As a Principal you must be honest with aspiring leaders and assist them to develop their areas of weakness. It does the aspiring leader no favours if you embellish their achievements. Developing strength of character is a critical factor in today’s everyone’s a winner world. To be able to take on-board constructive advice even if it is unpopular is essential for growth. By being honest and pinpointing areas for development you are providing a clear professional pathway. When providing feedback it is important to build in opportunities for self-reflection. These must be honest and really have the aspiring leader examine their commitment, perseverance and discipline in achieving their goals. Open, honest self-reflection about their dedication and ability to grow and change is essential for increased leadership capacity.

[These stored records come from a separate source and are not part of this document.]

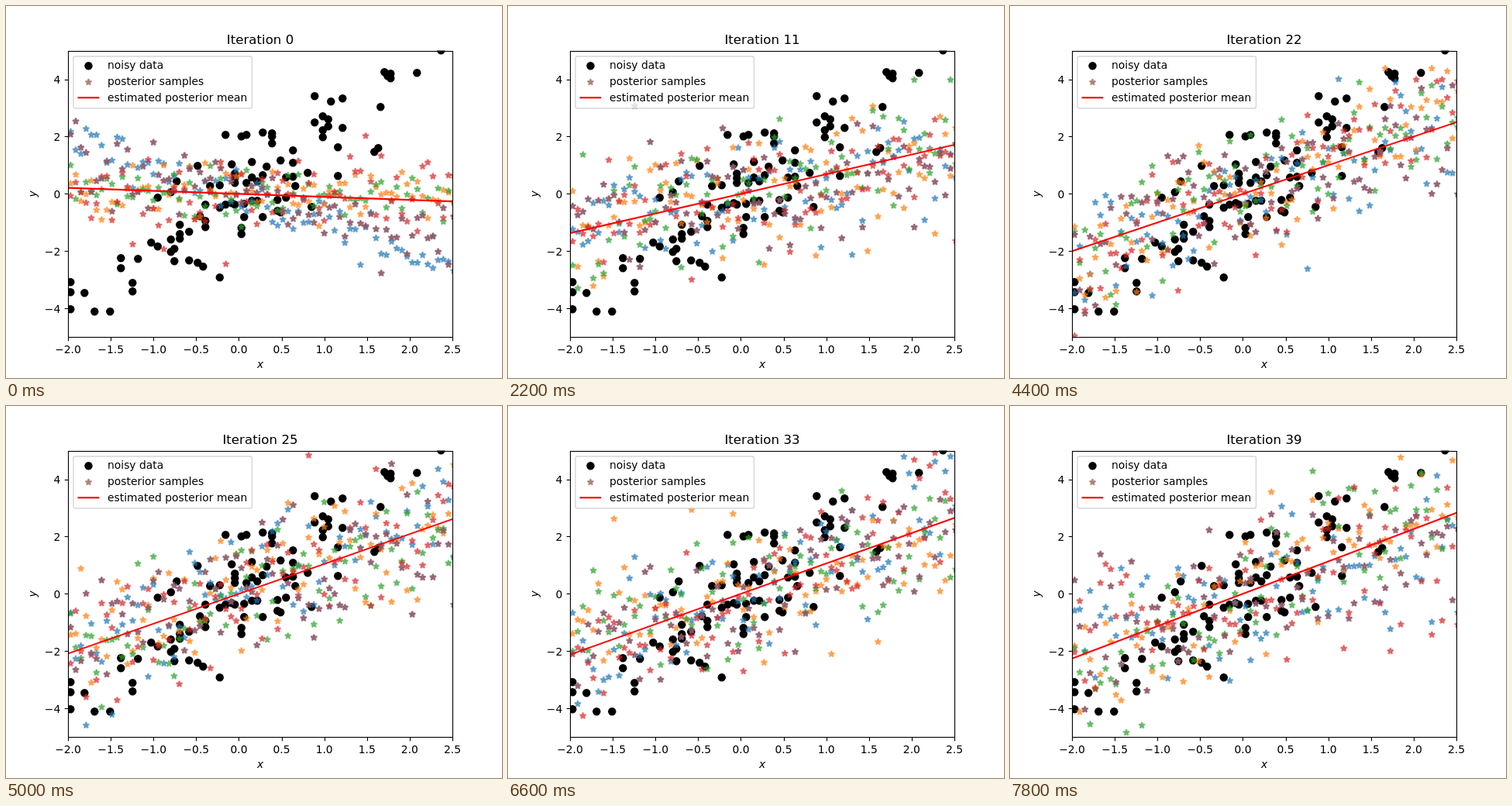
Animation, 640 px wide and 480 px high, one loop 8000 ms. Source, as an HTML page with a canvas:

```html
<!DOCTYPE html>
<html lang="en">
<head>
<meta charset="utf-8">
<title>Posterior fit</title>
<style>
  html, body { margin: 0; width: 100%; height: 100%; overflow: hidden; background: #fff; }
  canvas { display: block; }
</style>
</head>
<body>
<canvas id="plot" width="640" height="480"></canvas>
<script>
const ctx = document.getElementById('plot').getContext('2d');
const STEP_MS = 200, STEPS = 40;
const PT = 100 / 72;
const LEFT = 80, TOP = 57.6, WIDTH = 496, HEIGHT = 369.6;
const FONT = '"DejaVu Sans", sans-serif';
const BLUE = '#1f77b4', ORANGE = '#ff7f0e', GREEN = '#2ca02c', RED = '#d62728';
const PURPLE = '#9467bd', BROWN = '#8c564b';

const toX = x => LEFT + (x + 2) / 4.5 * WIDTH;
const toY = y => TOP + (5 - y) / 10 * HEIGHT;
const snap = v => Math.round(v) + 0.5;

// Noisy data in pixels: each row is an x followed by its y values.
const DATA = [
  [83, 356, 369, 391], [101, 370], [114, 394], [134, 394], [148, 325, 338], [163, 368, 357],
  [170, 326], [187, 305], [195.5, 310, 247], [212.5, 240, 301, 317], [217, 329, 313], [220, 226],
  [224, 282, 300, 294], [236, 291, 328], [247, 331, 206], [250, 271], [254, 336],
  [257, 256, 277, 285], [263, 232], [275.5, 350, 231, 260], [283, 256, 166], [291, 204, 254],
  [295, 216, 222, 228, 256], [303.5, 168, 286, 294], [307, 255, 272], [310, 166, 228],
  [317, 201, 221, 251], [324, 226, 251], [331, 163, 218, 272], [336, 207], [343, 164, 168, 177],
  [350, 250, 264], [354, 199, 266], [361, 221, 247], [370, 186, 202, 220], [373, 232],
  [389, 215], [394, 259], [398, 116, 150], [408.5, 142, 160, 169], [415.5, 146, 155],
  [419, 123], [428, 182, 219], [434, 119, 157], [475, 188], [480, 183], [483, 130],
  [488, 85], [492, 90], [496, 87, 93], [530, 86], [561, 57]
];

// Each sample set is drawn once per colour; the last is plotted twice.
const SAMPLES = [
  { colors: [BLUE], slope: -1, noise: 0.4 },
  { colors: [ORANGE], slope: -0.12, noise: 0.6 },
  { colors: [GREEN], slope: -0.08, noise: 0.55 },
  { colors: [RED], slope: 0.08, noise: 0.75 },
  { colors: [PURPLE, BROWN], slope: -0.6, noise: 0.5 }
];

// Slope of the mean at a few iterations, approached exponentially.
const SLOPES = [[0, -0.105], [6, 0.413], [16, 0.86], [22, 1], [29, 1.085], [33, 1.06], [39, 1.13]];
const decay = n => Math.exp(-n / 11);

function meanSlope(n) {
  const i = Math.max(1, SLOPES.findIndex(([step]) => step >= n));
  const [n0, s0] = SLOPES[i - 1], [n1, s1] = SLOPES[i];
  return s0 + (s1 - s0) * (decay(n0) - decay(n)) / (decay(n0) - decay(n1));
}

function gaussian(seed) {
  const random = () => {
    seed = (seed + 0x6D2B79F5) | 0;
    let t = Math.imul(seed ^ (seed >>> 15), 1 | seed);
    t = (t + Math.imul(t ^ (t >>> 7), 61 | t)) ^ t;
    return ((t ^ (t >>> 14)) >>> 0) / 4294967296;
  };
  return () => Math.sqrt(-2 * Math.log(1 - random())) * Math.cos(2 * Math.PI * random());
}

function dot(x, y) {
  ctx.fillStyle = '#000';
  ctx.beginPath();
  ctx.arc(x, y, 3.75 * PT, 0, 2 * Math.PI);
  ctx.fill();
}

function star(x, y, color) {
  ctx.beginPath();
  for (let i = 0; i < 10; i++) {
    const r = 3 * PT * (i % 2 ? 0.382 : 1), a = i * Math.PI / 5;
    ctx.lineTo(x + r * Math.sin(a), y - r * Math.cos(a));
  }
  ctx.closePath();
  ctx.globalAlpha = 0.55;
  ctx.fillStyle = ctx.strokeStyle = color;
  ctx.lineWidth = 1.5 * PT;
  ctx.lineJoin = 'bevel';
  ctx.fill();
  ctx.stroke();
  ctx.globalAlpha = 1;
}

function line(x0, y0, x1, y1, color, width) {
  ctx.strokeStyle = color;
  ctx.lineWidth = width;
  ctx.beginPath();
  ctx.moveTo(x0, y0);
  ctx.lineTo(x1, y1);
  ctx.stroke();
}

function text(label, x, y, align = 'center', points = 10, style = '') {
  ctx.font = `${style} ${points * PT}px ${FONT}`;
  ctx.textAlign = align;
  ctx.fillStyle = '#000';
  ctx.fillText(label, x, y);
}

function drawSamples(n) {
  const normal = gaussian(n * 7919 + 11);
  const mean = meanSlope(n);
  const spread = 0.55 + 0.65 * (1 - Math.exp(-n / 8));
  for (const sample of SAMPLES) {
    const slope = n ? mean + 0.25 * normal() : sample.slope;
    const noise = n ? spread : sample.noise;
    const points = Array.from({ length: 100 }, (_, i) => {
      const x = -3 + 6 * i / 99;
      return [toX(x), toY(slope * x + noise * normal())];
    });
    for (const color of sample.colors) {
      for (const [x, y] of points) star(x, y, color);
    }
  }
}

function drawAxes() {
  const width = 0.8 * PT, tick = 3.5 * PT;
  ctx.strokeStyle = '#000';
  ctx.lineWidth = width;
  ctx.lineJoin = 'miter';
  ctx.strokeRect(80.5, 58.5, 496, 369);
  const format = (v, digits) => v.toFixed(digits).replace('-', '\u2212');
  for (let v = -2; v <= 2.5; v += 0.5) {
    line(snap(toX(v)), 427.5, snap(toX(v)), 427.5 + tick, '#000', width);
    text(format(v, 1), toX(v), 448);
  }
  for (let v = -4; v <= 4; v += 2) {
    line(80.5 - tick, snap(toY(v)), 80.5, snap(toY(v)), '#000', width);
    text(format(v, 0), 70.3, toY(v) + 5.3, 'right');
  }
  text('x', 328, 467, 'center', 10, 'italic');
  ctx.save();
  ctx.translate(39, 242.4);
  ctx.rotate(-Math.PI / 2);
  text('y', 0, 0, 'center', 10, 'italic');
  ctx.restore();
}

function drawLegend() {
  ctx.beginPath();
  ctx.roundRect(87, 65, 230.5, 67, 2.8);
  ctx.fillStyle = 'rgba(255,255,255,.8)';
  ctx.strokeStyle = 'rgba(204,204,204,.8)';
  ctx.lineWidth = PT;
  ctx.fill();
  ctx.stroke();
  dot(106.5, 77.3);
  star(106.5, 98.3, BROWN);
  line(92.5, 118.3, 120.3, 118.3, '#f00', 1.5 * PT);
  text('noisy data', 131, 81, 'left');
  text('posterior samples', 131, 102, 'left');
  text('estimated posterior mean', 131, 123, 'left');
}

function draw(n) {
  ctx.fillStyle = '#fff';
  ctx.fillRect(0, 0, 640, 480);
  ctx.save();
  ctx.beginPath();
  ctx.rect(LEFT, TOP, WIDTH, HEIGHT);
  ctx.clip();
  for (const [x, ...ys] of DATA) {
    for (const y of ys) dot(x + 0.3, y + 0.3);
  }
  drawSamples(n);
  const slope = meanSlope(n);
  line(toX(-3), toY(-3 * slope), toX(3), toY(3 * slope), '#f00', 1.5 * PT);
  ctx.restore();
  drawAxes();
  text(`Iteration ${n}`, 328, 49.3, 'center', 12);
  drawLegend();
}

let shown = -1;
function tick() {
  const n = Math.floor(performance.now() / STEP_MS) % STEPS;
  if (n !== shown) draw(shown = n);
  requestAnimationFrame(tick);
}
tick();
</script>
</body>
</html>
```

One area of growth for aspiring leaders that can be particularly challenging is seeing the big picture. For many their leadership journey to this point has revolved around ensuring that their grade, stage or team has been able to work effectively. Their primary leadership focus has been to successfully resource, organise and navigate a clear path for their team as a part of the bigger whole school picture. The development of a whole school focus and even greater still, a whole system focus can be quite a difficult concept. There are times when competing priorities will test their ability to guide their stage, team or grade into areas for the greater good. This is an area where Principals need to work extremely closely with their aspiring leaders to ensure a clear and consistent message is being delivered.
As Principals we must purposefully invest in our future leaders to ensure we have a pool of highly competent professionals ready to take on the next level of responsibility. I suggest once you have identified the next generation of leaders ask them the following questions. What do you they want to achieve in the next 6 months, 12 months, 2 years? What performance measures do they have in place to keep them on track? You then need to support them as they map out a plan that fosters their development and provides appropriate leadership opportunities.

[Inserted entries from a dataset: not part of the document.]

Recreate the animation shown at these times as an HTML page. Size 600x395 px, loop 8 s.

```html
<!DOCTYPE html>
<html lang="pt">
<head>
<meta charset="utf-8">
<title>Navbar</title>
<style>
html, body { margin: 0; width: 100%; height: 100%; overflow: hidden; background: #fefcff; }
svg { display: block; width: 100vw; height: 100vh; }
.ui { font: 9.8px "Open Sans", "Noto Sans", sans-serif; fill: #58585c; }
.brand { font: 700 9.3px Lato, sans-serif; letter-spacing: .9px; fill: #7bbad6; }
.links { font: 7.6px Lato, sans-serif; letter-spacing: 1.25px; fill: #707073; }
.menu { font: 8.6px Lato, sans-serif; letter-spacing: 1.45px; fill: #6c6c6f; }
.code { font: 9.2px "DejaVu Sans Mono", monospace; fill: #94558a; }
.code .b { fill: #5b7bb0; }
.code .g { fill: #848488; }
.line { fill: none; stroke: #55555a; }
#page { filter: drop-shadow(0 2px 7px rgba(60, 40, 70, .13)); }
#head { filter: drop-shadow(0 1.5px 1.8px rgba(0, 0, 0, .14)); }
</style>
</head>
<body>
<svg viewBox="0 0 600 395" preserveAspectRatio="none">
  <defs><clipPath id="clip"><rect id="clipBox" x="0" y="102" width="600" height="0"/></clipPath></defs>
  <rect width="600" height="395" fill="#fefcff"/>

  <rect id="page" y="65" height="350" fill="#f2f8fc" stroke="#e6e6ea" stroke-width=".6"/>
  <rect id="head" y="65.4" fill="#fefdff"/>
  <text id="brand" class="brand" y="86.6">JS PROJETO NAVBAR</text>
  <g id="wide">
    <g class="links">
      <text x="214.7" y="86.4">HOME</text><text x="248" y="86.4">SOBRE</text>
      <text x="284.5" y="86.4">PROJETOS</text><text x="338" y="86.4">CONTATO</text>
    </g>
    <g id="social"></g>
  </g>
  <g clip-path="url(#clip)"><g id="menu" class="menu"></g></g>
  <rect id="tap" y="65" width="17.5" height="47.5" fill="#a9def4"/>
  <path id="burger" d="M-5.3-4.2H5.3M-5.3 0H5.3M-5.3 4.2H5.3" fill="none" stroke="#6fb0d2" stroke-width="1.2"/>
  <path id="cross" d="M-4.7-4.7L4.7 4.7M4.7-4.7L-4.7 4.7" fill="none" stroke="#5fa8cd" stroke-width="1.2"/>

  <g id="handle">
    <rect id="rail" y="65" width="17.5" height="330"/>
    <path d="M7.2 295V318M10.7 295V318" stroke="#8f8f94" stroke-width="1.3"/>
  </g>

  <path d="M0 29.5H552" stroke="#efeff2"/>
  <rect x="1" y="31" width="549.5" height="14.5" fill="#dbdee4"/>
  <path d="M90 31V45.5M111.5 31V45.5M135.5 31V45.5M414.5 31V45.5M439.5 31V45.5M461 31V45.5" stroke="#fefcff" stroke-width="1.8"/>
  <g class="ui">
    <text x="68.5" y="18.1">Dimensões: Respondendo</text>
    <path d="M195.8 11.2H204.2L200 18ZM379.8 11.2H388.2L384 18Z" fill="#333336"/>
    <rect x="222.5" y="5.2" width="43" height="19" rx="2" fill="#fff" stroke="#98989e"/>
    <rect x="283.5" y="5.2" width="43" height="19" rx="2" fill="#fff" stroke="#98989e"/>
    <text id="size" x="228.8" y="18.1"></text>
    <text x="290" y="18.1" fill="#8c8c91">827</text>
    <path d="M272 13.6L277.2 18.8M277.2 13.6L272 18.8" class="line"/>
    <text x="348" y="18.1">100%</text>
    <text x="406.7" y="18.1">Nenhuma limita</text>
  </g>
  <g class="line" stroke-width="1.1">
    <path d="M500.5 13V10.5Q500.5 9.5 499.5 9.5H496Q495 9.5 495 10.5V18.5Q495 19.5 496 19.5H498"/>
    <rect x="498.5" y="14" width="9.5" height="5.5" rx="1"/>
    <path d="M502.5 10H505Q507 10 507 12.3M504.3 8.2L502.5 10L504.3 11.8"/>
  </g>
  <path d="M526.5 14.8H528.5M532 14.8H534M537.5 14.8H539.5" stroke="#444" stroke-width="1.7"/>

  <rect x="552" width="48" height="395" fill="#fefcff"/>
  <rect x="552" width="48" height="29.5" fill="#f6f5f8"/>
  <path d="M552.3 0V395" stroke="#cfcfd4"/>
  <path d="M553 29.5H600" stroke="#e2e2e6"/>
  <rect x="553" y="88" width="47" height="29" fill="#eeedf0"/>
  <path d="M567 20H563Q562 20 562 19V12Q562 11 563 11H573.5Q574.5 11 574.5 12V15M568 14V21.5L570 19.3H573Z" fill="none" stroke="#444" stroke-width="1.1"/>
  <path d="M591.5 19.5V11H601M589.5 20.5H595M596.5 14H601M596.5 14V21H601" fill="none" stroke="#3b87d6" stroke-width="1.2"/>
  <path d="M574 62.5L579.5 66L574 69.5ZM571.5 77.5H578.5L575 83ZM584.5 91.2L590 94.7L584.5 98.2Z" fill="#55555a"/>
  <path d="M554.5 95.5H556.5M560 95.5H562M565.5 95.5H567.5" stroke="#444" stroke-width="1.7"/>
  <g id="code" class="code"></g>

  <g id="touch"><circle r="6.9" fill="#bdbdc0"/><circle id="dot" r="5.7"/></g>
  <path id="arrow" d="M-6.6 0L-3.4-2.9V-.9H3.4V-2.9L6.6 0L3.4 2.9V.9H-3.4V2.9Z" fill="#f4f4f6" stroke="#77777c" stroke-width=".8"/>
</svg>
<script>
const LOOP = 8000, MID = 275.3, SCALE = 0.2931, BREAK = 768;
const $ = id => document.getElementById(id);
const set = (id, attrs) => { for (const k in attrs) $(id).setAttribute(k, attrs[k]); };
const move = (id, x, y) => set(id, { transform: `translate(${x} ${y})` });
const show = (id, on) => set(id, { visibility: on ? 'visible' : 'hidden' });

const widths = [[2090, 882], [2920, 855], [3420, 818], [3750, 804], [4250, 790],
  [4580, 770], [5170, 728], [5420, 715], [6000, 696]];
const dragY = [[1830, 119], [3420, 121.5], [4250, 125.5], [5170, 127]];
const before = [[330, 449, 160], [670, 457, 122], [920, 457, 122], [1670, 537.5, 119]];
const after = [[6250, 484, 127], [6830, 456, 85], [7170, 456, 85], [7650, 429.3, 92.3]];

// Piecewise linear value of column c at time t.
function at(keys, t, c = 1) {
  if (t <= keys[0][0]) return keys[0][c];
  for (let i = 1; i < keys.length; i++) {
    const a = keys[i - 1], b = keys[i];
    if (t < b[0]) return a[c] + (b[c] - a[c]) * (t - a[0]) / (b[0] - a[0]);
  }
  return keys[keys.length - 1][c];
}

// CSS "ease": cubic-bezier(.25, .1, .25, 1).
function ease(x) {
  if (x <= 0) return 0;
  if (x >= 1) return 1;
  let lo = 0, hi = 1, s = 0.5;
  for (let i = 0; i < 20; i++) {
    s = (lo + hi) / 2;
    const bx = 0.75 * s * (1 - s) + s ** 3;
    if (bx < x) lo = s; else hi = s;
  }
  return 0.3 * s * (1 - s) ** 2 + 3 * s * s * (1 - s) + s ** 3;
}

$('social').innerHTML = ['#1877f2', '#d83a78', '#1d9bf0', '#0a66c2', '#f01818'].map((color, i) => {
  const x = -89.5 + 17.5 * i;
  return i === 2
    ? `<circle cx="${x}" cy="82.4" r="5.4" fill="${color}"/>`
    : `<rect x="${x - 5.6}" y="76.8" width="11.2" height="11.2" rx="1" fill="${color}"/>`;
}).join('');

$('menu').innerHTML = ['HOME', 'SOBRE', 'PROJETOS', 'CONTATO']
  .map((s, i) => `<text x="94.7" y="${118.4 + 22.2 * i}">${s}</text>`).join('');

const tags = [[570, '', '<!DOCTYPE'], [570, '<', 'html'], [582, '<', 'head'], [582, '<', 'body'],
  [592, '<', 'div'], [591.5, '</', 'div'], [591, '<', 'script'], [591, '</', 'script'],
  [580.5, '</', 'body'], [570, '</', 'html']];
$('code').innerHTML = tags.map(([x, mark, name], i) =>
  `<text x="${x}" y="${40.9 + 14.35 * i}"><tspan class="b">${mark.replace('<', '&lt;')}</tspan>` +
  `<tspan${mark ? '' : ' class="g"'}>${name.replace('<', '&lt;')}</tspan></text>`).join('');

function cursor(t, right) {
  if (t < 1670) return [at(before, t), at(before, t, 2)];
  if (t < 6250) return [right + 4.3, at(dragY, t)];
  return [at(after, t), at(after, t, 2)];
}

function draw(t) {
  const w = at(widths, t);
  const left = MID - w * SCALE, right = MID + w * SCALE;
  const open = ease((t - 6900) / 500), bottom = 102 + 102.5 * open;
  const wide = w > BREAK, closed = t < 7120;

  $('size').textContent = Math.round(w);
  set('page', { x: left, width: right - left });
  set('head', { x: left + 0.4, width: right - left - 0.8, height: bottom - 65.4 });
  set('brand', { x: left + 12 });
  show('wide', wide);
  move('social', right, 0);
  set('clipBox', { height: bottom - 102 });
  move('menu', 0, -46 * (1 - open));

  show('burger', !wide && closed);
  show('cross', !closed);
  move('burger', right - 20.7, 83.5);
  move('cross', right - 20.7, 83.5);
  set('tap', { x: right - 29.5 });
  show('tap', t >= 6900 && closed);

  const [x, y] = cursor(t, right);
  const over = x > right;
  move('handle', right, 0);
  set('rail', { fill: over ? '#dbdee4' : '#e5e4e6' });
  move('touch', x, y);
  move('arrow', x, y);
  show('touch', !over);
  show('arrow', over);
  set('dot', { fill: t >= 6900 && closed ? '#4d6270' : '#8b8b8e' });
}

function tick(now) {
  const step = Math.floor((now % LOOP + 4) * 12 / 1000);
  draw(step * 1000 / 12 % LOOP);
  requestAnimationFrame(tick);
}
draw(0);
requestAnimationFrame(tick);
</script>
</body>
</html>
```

It is our responsibility as Principals to grow the next level of leaders. It’s an investment in the future. As with most good investments being wise about choice and being strategic in implementation ensures you receive a dividend on maturity. As we know, leadership requires following a path of inward and outward reflection, it’s not linear and there are obstacles along the way but the continual growth on that journey certainly makes it worthwhile. As Principals we must select carefully, invest wisely and enjoy the journey with our aspiring leaders.
Well said mate. I feel certain you are selecting carefully, investing wisely, and most definitely enjoying the journey. Those you are investing in are lucky to work with one of the best.